#### WHAT THE EXERCISE ASKS:
Your answer should be every line from the records that contains "broad".
........
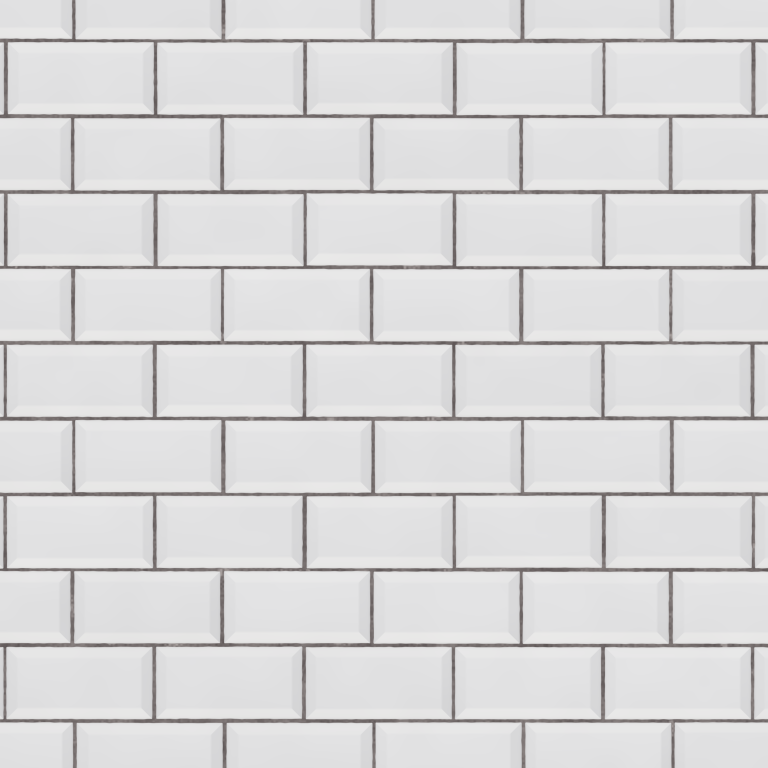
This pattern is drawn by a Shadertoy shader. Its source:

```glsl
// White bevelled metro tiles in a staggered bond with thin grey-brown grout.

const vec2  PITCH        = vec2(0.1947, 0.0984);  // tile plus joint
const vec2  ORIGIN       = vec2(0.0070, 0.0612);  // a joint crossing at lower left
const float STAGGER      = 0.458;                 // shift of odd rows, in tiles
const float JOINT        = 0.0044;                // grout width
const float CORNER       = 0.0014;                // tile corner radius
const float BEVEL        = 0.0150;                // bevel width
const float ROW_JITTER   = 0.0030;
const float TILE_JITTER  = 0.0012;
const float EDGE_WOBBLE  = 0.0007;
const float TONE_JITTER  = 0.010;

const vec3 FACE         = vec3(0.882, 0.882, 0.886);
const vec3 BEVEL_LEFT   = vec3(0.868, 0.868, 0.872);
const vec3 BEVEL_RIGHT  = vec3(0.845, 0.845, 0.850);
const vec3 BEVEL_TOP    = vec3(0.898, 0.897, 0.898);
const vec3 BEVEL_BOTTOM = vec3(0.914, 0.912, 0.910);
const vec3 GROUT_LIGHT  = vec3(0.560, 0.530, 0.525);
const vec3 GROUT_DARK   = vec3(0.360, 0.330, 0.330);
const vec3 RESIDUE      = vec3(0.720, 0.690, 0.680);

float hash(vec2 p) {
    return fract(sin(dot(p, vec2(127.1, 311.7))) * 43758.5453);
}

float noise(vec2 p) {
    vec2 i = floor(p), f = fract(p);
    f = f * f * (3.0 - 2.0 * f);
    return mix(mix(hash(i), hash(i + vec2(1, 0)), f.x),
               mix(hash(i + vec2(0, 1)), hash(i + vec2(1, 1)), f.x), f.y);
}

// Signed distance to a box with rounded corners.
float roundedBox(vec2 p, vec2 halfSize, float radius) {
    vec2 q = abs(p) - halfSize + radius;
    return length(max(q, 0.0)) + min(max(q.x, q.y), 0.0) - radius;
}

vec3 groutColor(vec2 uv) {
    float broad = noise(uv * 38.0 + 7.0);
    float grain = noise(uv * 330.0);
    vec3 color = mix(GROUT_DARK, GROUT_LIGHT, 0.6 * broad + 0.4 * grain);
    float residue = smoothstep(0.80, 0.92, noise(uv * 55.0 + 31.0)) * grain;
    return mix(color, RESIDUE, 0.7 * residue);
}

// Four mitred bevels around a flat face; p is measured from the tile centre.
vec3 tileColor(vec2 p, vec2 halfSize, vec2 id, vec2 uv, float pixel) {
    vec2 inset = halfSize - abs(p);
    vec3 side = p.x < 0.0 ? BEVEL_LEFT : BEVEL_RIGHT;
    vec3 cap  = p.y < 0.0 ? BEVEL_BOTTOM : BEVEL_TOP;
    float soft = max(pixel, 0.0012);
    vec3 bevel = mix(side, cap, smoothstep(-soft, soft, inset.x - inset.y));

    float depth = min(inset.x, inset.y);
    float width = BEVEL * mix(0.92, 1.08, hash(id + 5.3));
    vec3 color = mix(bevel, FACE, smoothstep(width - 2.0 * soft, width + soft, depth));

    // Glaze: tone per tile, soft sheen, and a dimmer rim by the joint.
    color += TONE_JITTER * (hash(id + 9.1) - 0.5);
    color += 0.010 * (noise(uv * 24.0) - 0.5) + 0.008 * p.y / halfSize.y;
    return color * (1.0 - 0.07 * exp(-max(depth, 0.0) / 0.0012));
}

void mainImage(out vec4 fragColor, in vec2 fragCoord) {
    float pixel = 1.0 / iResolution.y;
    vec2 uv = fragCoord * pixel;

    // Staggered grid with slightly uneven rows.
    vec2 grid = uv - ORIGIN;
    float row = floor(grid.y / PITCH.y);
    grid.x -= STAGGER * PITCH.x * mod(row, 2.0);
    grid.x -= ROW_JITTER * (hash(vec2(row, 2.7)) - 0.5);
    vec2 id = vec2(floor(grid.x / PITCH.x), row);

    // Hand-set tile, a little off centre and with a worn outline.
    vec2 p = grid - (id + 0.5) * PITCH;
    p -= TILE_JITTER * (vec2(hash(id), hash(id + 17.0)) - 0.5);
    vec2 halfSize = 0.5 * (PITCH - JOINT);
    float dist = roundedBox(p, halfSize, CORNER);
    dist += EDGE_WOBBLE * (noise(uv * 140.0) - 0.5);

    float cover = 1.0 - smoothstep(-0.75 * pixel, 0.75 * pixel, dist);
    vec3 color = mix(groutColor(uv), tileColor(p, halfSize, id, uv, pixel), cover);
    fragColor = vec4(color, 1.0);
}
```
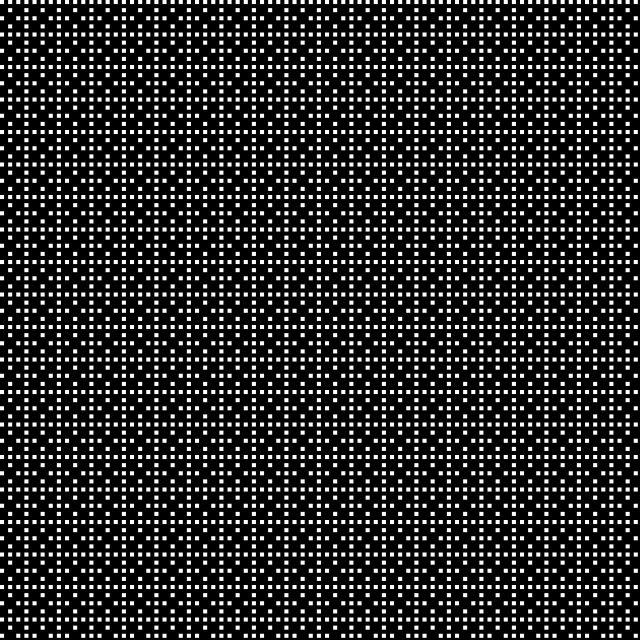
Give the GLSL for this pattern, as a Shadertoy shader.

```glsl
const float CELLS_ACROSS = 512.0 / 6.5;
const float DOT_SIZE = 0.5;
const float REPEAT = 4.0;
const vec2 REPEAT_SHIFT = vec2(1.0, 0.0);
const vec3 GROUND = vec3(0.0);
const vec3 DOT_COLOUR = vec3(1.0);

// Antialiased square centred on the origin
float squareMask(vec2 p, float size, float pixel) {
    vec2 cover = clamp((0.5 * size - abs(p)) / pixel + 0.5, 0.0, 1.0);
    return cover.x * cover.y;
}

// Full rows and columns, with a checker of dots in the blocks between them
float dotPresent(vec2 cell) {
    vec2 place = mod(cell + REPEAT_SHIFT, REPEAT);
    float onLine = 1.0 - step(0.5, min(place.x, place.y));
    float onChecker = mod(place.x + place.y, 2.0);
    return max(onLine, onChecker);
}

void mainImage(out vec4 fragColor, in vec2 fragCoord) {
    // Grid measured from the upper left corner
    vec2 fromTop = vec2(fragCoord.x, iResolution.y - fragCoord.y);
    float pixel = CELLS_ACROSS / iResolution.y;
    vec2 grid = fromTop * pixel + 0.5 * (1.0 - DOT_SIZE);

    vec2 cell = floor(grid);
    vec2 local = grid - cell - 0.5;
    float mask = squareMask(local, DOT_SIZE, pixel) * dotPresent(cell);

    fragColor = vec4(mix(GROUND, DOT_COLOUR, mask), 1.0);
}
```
........
#### WRITTEN RESPONSE:
    float broad = noise(uv * 38.0 + 7.0);
    vec3 color = mix(GROUT_DARK, GROUT_LIGHT, 0.6 * broad + 0.4 * grain);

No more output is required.